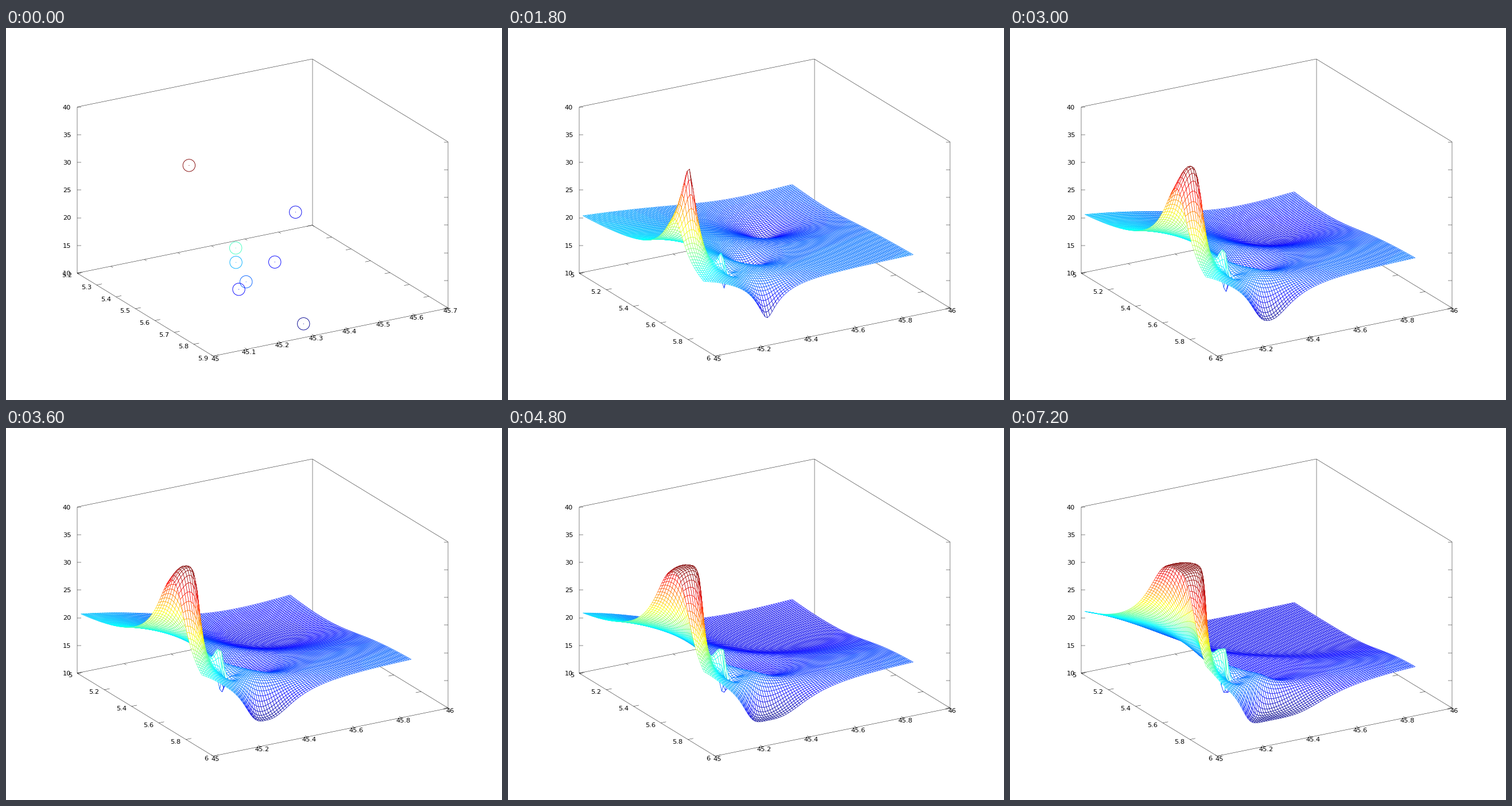
These frames come from a looping animation (864 by 648 pixels, 7.8 s). A matplotlib script:

```python
from itertools import combinations, product

import numpy as np
import matplotlib.pyplot as plt
from matplotlib.animation import FuncAnimation
from matplotlib.collections import LineCollection, PolyCollection

W, H, DPI = 864, 648, 72
FRAMES, INTERVAL = 13, 600

# Screen position of the box corner and its three edge vectors.
ORIGIN = np.array([124.0, 427.0])
EU = np.array([409.5, -83.5])
EV = np.array([236.9, 144.5])
EW = np.array([0.0, -289.5])

X0, Y0 = 45, 5
Z0, Z1 = 10, 40
STEP, N = 0.01, 90

# Measured points: x, y and height.
PX, PY, PZ = np.array([
    (45.056, 5.679, 39.0), (45.609, 5.271, 15.0),
    (45.162, 5.736, 24.0), (45.187, 5.694, 20.2),
    (45.368, 5.581, 15.6), (45.179, 5.760, 18.2),
    (45.188, 5.707, 15.6), (45.269, 5.900, 12.5),
]).T


def project(u, v, w):
    u, v, w = (np.asarray(a, float)[..., None] for a in (u, v, w))
    return ORIGIN + u * EU + v * EV + w * EW


def level(z):
    return (z - Z0) / (Z1 - Z0)


def jet(z):
    """64-step jet colours over the range of z."""
    t = (z - z.min()) / (z.max() - z.min())
    t = (np.minimum(np.floor(t * 64), 63) + 1) / 64
    return np.clip(1.5 - np.abs(4 * t[..., None] - np.array([3, 2, 1])), 0, 1)


GX, GY = np.meshgrid(STEP * np.arange(N), STEP * np.arange(N))
DIST = np.hypot(X0 + GX[..., None] - PX, Y0 + GY[..., None] - PY).clip(1e-9)

# Cells sorted from back to front.
ORDER = np.argsort((0.866 * GY - 0.5 * GX)[:-1, :-1].ravel(), kind="stable")


def surface(power):
    """Inverse distance weighting: quads and their edge colours."""
    weight = DIST ** -power
    z = (weight * PZ).sum(-1) / weight.sum(-1)
    p = project(GX + STEP, GY + STEP, level(z))
    quads = np.stack([p[:-1, :-1], p[:-1, 1:], p[1:, 1:], p[1:, :-1]], axis=2)
    colors = jet(z)[:-1, :-1].reshape(-1, 3)
    return quads.reshape(-1, 4, 2)[ORDER], colors[ORDER]


plt.rcParams["font.family"] = "DejaVu Sans"
fig = plt.figure(figsize=(W / DPI, H / DPI), dpi=DPI, facecolor="white")
ax = fig.add_axes([0, 0, 1, 1])
ax.set_xlim(0, W)
ax.set_ylim(H, 0)
ax.axis("off")


def add_lines(segments):
    lines = LineCollection(segments, colors="black", linewidths=0.48, zorder=1)
    return ax.add_collection(lines)


def add_label(x, y, value, align):
    return ax.text(x, y, f"{value:g}", fontsize=11.4, ha=align,
                   va="center_baseline", zorder=5)


def tick(point, offset):
    return [point, point + np.array(offset)]


def draw_box():
    """All cube edges but the three at the near top corner, and the z axis."""
    near = (0, 1, 1)
    segments = [[project(*a), project(*b)]
                for a, b in combinations(product((0, 1), repeat=3), 2)
                if sum(i != j for i, j in zip(a, b)) == 1
                and near not in (a, b)]
    for z in range(Z0, Z1 + 1, 5):
        left, right = project(0, 0, level(z)), project(1, 1, level(z))
        segments += [tick(left, (7, 0)), tick(right, (-7, 0))]
        add_label(113.3, left[1], z, "right")
    add_lines(segments)


def draw_floor_axes(x0, y0, step, count):
    """Ticks and labels of the two floor axes."""
    segments, labels = [], []
    du, dv = 0.0225 * EU, 0.0155 * EV
    for i in range(count + 1):
        t = i / count
        back, front = project(t, 0, 0), project(t, 1, 0)
        left, right = project(0, t, 0), project(1, t, 0)
        segments += [tick(back, dv), tick(front, -dv),
                     tick(left, du), tick(right, -du)]
        labels += [
            add_label(front[0] + 3.6, front[1] + 4.2,
                      round(x0 + i * step, 1), "center"),
            add_label(left[0] - 8.8, left[1] + 3.5,
                      round(y0 + i * step, 1), "right"),
        ]
    return labels + [add_lines(segments)]


draw_box()
spot_axes = draw_floor_axes(45, 5.2, 0.1, 7)
mesh_axes = draw_floor_axes(X0, Y0, 0.2, 5)

spots = project((PX - 45) / 0.7, (PY - 5.2) / 0.7, level(PZ))
rings = ax.scatter(*spots.T, s=21.4 ** 2, facecolors="none",
                   edgecolors=jet(PZ), linewidths=0.9, zorder=3)
dots = ax.scatter(*spots.T, s=1.2, c=jet(PZ), linewidths=0, zorder=3)
mesh = ax.add_collection(PolyCollection(
    np.zeros((1, 4, 2)), facecolors="white", linewidths=0.65,
    joinstyle="round", zorder=2))


def update(i):
    show_mesh = i > 0
    for artist in spot_axes + [rings, dots]:
        artist.set_visible(not show_mesh)
    for artist in mesh_axes + [mesh]:
        artist.set_visible(show_mesh)
    if show_mesh:
        quads, colors = surface(i / 2)
        mesh.set_verts(quads)
        mesh.set_edgecolor(colors)
    return []


anim = FuncAnimation(fig, update, frames=FRAMES, interval=INTERVAL,
                     repeat=True, repeat_delay=0, blit=False)
plt.show()
```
+ + + + +
Exercise details: Copy the listing above in full and exactly, but omit each picture that it holds.

Solution to the problem:
These frames come from a looping animation (864 by 648 pixels, 7.8 s). A matplotlib script:

```python
from itertools import combinations, product

import numpy as np
import matplotlib.pyplot as plt
from matplotlib.animation import FuncAnimation
from matplotlib.collections import LineCollection, PolyCollection

W, H, DPI = 864, 648, 72
FRAMES, INTERVAL = 13, 600

# Screen position of the box corner and its three edge vectors.
ORIGIN = np.array([124.0, 427.0])
EU = np.array([409.5, -83.5])
EV = np.array([236.9, 144.5])
EW = np.array([0.0, -289.5])

X0, Y0 = 45, 5
Z0, Z1 = 10, 40
STEP, N = 0.01, 90

# Measured points: x, y and height.
PX, PY, PZ = np.array([
    (45.056, 5.679, 39.0), (45.609, 5.271, 15.0),
    (45.162, 5.736, 24.0), (45.187, 5.694, 20.2),
    (45.368, 5.581, 15.6), (45.179, 5.760, 18.2),
    (45.188, 5.707, 15.6), (45.269, 5.900, 12.5),
]).T


def project(u, v, w):
    u, v, w = (np.asarray(a, float)[..., None] for a in (u, v, w))
    return ORIGIN + u * EU + v * EV + w * EW


def level(z):
    return (z - Z0) / (Z1 - Z0)


def jet(z):
    """64-step jet colours over the range of z."""
    t = (z - z.min()) / (z.max() - z.min())
    t = (np.minimum(np.floor(t * 64), 63) + 1) / 64
    return np.clip(1.5 - np.abs(4 * t[..., None] - np.array([3, 2, 1])), 0, 1)


GX, GY = np.meshgrid(STEP * np.arange(N), STEP * np.arange(N))
DIST = np.hypot(X0 + GX[..., None] - PX, Y0 + GY[..., None] - PY).clip(1e-9)

# Cells sorted from back to front.
ORDER = np.argsort((0.866 * GY - 0.5 * GX)[:-1, :-1].ravel(), kind="stable")


def surface(power):
    """Inverse distance weighting: quads and their edge colours."""
    weight = DIST ** -power
    z = (weight * PZ).sum(-1) / weight.sum(-1)
    p = project(GX + STEP, GY + STEP, level(z))
    quads = np.stack([p[:-1, :-1], p[:-1, 1:], p[1:, 1:], p[1:, :-1]], axis=2)
    colors = jet(z)[:-1, :-1].reshape(-1, 3)
    return quads.reshape(-1, 4, 2)[ORDER], colors[ORDER]


plt.rcParams["font.family"] = "DejaVu Sans"
fig = plt.figure(figsize=(W / DPI, H / DPI), dpi=DPI, facecolor="white")
ax = fig.add_axes([0, 0, 1, 1])
ax.set_xlim(0, W)
ax.set_ylim(H, 0)
ax.axis("off")


def add_lines(segments):
    lines = LineCollection(segments, colors="black", linewidths=0.48, zorder=1)
    return ax.add_collection(lines)


def add_label(x, y, value, align):
    return ax.text(x, y, f"{value:g}", fontsize=11.4, ha=align,
                   va="center_baseline", zorder=5)


def tick(point, offset):
    return [point, point + np.array(offset)]


def draw_box():
    """All cube edges but the three at the near top corner, and the z axis."""
    near = (0, 1, 1)
    segments = [[project(*a), project(*b)]
                for a, b in combinations(product((0, 1), repeat=3), 2)
                if sum(i != j for i, j in zip(a, b)) == 1
                and near not in (a, b)]
    for z in range(Z0, Z1 + 1, 5):
        left, right = project(0, 0, level(z)), project(1, 1, level(z))
        segments += [tick(left, (7, 0)), tick(right, (-7, 0))]
        add_label(113.3, left[1], z, "right")
    add_lines(segments)


def draw_floor_axes(x0, y0, step, count):
    """Ticks and labels of the two floor axes."""
    segments, labels = [], []
    du, dv = 0.0225 * EU, 0.0155 * EV
    for i in range(count + 1):
        t = i / count
        back, front = project(t, 0, 0), project(t, 1, 0)
        left, right = project(0, t, 0), project(1, t, 0)
        segments += [tick(back, dv), tick(front, -dv),
                     tick(left, du), tick(right, -du)]
        labels += [
            add_label(front[0] + 3.6, front[1] + 4.2,
                      round(x0 + i * step, 1), "center"),
            add_label(left[0] - 8.8, left[1] + 3.5,
                      round(y0 + i * step, 1), "right"),
        ]
    return labels + [add_lines(segments)]


draw_box()
spot_axes = draw_floor_axes(45, 5.2, 0.1, 7)
mesh_axes = draw_floor_axes(X0, Y0, 0.2, 5)

spots = project((PX - 45) / 0.7, (PY - 5.2) / 0.7, level(PZ))
rings = ax.scatter(*spots.T, s=21.4 ** 2, facecolors="none",
                   edgecolors=jet(PZ), linewidths=0.9, zorder=3)
dots = ax.scatter(*spots.T, s=1.2, c=jet(PZ), linewidths=0, zorder=3)
mesh = ax.add_collection(PolyCollection(
    np.zeros((1, 4, 2)), facecolors="white", linewidths=0.65,
    joinstyle="round", zorder=2))


def update(i):
    show_mesh = i > 0
    for artist in spot_axes + [rings, dots]:
        artist.set_visible(not show_mesh)
    for artist in mesh_axes + [mesh]:
        artist.set_visible(show_mesh)
    if show_mesh:
        quads, colors = surface(i / 2)
        mesh.set_verts(quads)
        mesh.set_edgecolor(colors)
    return []


anim = FuncAnimation(fig, update, frames=FRAMES, interval=INTERVAL,
                     repeat=True, repeat_delay=0, blit=False)
plt.show()
```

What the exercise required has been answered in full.